As we dined celebrating my daughter Amy’s twenty-first birthday, in the midst of conversations full of laughter; She asks me, “How has it been for you to see us grow? I want to know because I turned 21 today.” I replied, “If I give you the answer right now, you’re going to start crying.” So, we started laughing and continued eating.
Amy’s question sent my mind back in time… When I was a child, my mother worked long hours to support the household. My sisters were already married and had children. My nephews and I were at my parents’ house most of the time. Due to various circumstances, my sister Olga emigrated to California. I had grown up next to her and she took care of me as if I was one of her children. The morning Olga left home I was awake, but I pretended to be asleep. The pain I felt at her departure prevented me from getting out of bed to say goodbye and I felt like I was dying of sadness when she kissed me on the cheek before leaving.
When the sunlight lit up that day, I had to face the sad emotion of feeling abandoned and the need that arose in me to protect my nephews. Since then, I began to take care of them, to watch over their interests, loving them without measure. In my inexperience, I was rude and uncompromising, as I was always trying to protect them. Many times, I didn’t allow them to go out with their friends or participate in field trips for fear that something bad could happen to them. Without realizing it, I deprived them of living through some of the most beautiful experiences of their young lives. Although I always tried to make them happy. Over the years my sister took them to live with her in California and I felt my heart break with pain and sadness. I cried countless nights missing their presence.
When I was a teenager, while I was studying in my seventh year of school, I met who would become my best friend and who coincidentally was named Olga like my sister. School flew by and in ninth year my friend had her first baby. I shared with her all her afflictions and developed a lot of love for her child. Then my friend had her second daughter. I shared with them many beautiful moments. Over time, my friend divorced her husband and emigrated to Chicago, leaving her two children in the care of her grandmother. I continued to visit the children for whom I felt great love for, as if they had been my children. Every time I saw them, I spent many hours with them, bringing gifts and joy to their little hearts. And one day I came looking for them, they were gone, my friend had taken them to live with her in Chicago. Then I felt again that horrible pain in my heart… SADNESS.

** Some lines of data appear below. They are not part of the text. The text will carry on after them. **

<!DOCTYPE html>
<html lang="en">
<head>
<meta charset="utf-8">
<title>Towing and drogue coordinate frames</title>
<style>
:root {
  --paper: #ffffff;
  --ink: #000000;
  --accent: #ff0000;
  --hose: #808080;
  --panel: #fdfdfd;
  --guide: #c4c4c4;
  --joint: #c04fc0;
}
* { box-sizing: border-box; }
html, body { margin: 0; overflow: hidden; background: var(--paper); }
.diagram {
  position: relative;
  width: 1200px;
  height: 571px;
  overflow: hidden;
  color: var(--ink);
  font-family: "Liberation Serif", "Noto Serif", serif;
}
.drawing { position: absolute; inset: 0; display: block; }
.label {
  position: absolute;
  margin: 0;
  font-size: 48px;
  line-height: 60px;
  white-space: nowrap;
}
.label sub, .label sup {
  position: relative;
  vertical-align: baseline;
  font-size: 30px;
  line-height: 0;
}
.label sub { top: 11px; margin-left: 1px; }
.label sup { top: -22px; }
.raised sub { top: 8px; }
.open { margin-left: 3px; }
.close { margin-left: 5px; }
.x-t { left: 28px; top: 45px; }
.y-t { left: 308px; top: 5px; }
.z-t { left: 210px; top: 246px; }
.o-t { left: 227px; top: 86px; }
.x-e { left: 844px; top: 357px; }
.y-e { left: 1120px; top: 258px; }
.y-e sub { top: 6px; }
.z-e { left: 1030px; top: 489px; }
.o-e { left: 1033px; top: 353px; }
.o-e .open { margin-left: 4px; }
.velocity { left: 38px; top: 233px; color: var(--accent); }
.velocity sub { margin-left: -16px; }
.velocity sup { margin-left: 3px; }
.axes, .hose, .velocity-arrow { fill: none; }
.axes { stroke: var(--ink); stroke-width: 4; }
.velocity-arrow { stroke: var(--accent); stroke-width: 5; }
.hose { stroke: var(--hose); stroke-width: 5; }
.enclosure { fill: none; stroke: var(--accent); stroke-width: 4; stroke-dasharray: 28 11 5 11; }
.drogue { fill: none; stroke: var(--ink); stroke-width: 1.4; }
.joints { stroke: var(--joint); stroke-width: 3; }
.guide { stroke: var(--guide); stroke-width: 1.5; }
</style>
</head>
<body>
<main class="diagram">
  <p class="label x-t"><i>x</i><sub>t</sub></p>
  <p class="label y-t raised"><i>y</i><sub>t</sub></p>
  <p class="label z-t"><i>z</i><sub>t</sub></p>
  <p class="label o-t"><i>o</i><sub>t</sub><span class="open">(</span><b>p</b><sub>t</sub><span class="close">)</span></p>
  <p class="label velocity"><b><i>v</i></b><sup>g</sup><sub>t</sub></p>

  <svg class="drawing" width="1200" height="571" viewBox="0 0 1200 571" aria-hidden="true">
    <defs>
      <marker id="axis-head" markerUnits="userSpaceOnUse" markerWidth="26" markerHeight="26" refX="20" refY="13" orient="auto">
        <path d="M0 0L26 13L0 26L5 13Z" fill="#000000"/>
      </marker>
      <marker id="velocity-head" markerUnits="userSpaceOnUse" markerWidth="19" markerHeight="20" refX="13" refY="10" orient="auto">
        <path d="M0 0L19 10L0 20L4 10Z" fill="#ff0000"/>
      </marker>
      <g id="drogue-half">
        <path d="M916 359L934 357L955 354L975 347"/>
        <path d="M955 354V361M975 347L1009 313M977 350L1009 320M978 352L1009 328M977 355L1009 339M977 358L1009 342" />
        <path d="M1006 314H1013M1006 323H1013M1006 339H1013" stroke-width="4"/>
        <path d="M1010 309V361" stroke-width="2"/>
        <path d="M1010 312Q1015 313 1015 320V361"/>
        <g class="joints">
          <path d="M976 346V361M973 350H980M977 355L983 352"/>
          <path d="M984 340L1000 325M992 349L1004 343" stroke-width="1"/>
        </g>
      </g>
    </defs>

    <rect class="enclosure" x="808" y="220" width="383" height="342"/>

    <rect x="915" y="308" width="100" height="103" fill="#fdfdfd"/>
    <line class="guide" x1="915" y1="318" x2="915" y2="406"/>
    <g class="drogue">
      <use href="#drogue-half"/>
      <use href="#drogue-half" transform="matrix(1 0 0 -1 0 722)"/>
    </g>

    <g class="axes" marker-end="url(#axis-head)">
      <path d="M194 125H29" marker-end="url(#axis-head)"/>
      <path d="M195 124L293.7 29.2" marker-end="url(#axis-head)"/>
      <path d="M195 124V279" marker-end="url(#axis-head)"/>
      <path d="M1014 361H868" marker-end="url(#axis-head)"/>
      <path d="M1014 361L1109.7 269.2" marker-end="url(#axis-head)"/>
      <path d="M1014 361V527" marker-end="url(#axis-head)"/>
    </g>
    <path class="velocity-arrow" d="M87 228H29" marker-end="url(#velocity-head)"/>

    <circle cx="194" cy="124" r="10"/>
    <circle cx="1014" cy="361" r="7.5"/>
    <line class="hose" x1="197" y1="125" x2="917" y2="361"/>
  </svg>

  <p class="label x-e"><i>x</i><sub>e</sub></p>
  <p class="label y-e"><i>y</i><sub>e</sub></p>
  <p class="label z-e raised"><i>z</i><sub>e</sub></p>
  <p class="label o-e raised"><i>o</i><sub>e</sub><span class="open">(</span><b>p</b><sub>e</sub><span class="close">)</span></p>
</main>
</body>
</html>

I continued with my life. I finished University. I found a good job in a practical profession. I got married and as a logical blessing, my daughters began to be born. I loved each of them from the first moment. Working very hard to give them a stable and happy life. To enjoy every moment of their childhoods. I fed them with tenderness and love when they were babies. Memorized every gesture on their faces when they laughed, cried, slept, or played. Healed their wounds with rain of kisses. Taught them to prudently enjoy all the good things that life gives us. Explained to them the importance of making good decisions. To not give up the increasing the power we feel by believing in ourselves. To not hesitate when they seek to achieve their dreams. To love God above all things. I taught them their first words in English. I corrected them when I had to, even though they didn’t understand.
On many occasions I allowed them to stay at home and not attend school, suffering from a feigned illness. (It was very obvious to me that they were telling me lies). So instead of going to the doctor, we watched movies at home or went on a ride to an amusement park. Many times, I sent them to bed, and they stayed awake until dawn playing or watching television. I pretended not to notice. If for some reason I came home late, when they saw the lights of my car, they would run to turn off the lights in the house and the television. So, I would go to their rooms asking, “Are you asleep yet?” to which they always responded “Yes, we are already asleep. We already have been sleeping for a long time.”
I always took my daughters to school and looked for them when their classes were over. Participated in all their awards. I accompanied them on field trips many times. I went to lunch with them enjoying their company. Celebrated all their achievements and their birthdays. Helped them achieve their goals by explaining the importance of doing things for ourselves.
With my daughters I have visited all the amusement parks in Orlando. We have been to the movie’s countless times. We have cried, laughed, or enjoyed every moment that life has allowed us to be together. When my nephews see how flexible I have been with my daughters, they still ask me, “Why were you so strict with us?” And I answer them, “By losing you learn. With my daughters I am putting into practice what I learned with you.”
God gave me the opportunity to be present in all the developments that my daughters have had in the different stages of their lives. By my own decision, I put aside economic progress and my professional development to be a father, without ever neglecting my responsibilities as a provider. My youngest daughter just graduated from high school, and I know that very soon she will be leaving home just like her sisters did, to start carving out her future for herself.
When I left home, I saw my mother crying inconsolably. I couldn’t understand it at the time because I was happy to start a new stage in my life away from my parents’ house. And as an adult, seeing how my daughters spread their wings to seek new horizons, with tears running down my cheeks without being able to contain them, I understand what my mother felt when I left home.
And after I’ve narrated a lot, I can answer Amy’s question. How has it been for me to see them grow? The answer is significantly simple and can be summed up in one word that is full of the love and the experiences that will accompany me into eternity, because for me, the fact that God has allowed me to stay with them as they grew into young women has been a PRIVILEGE.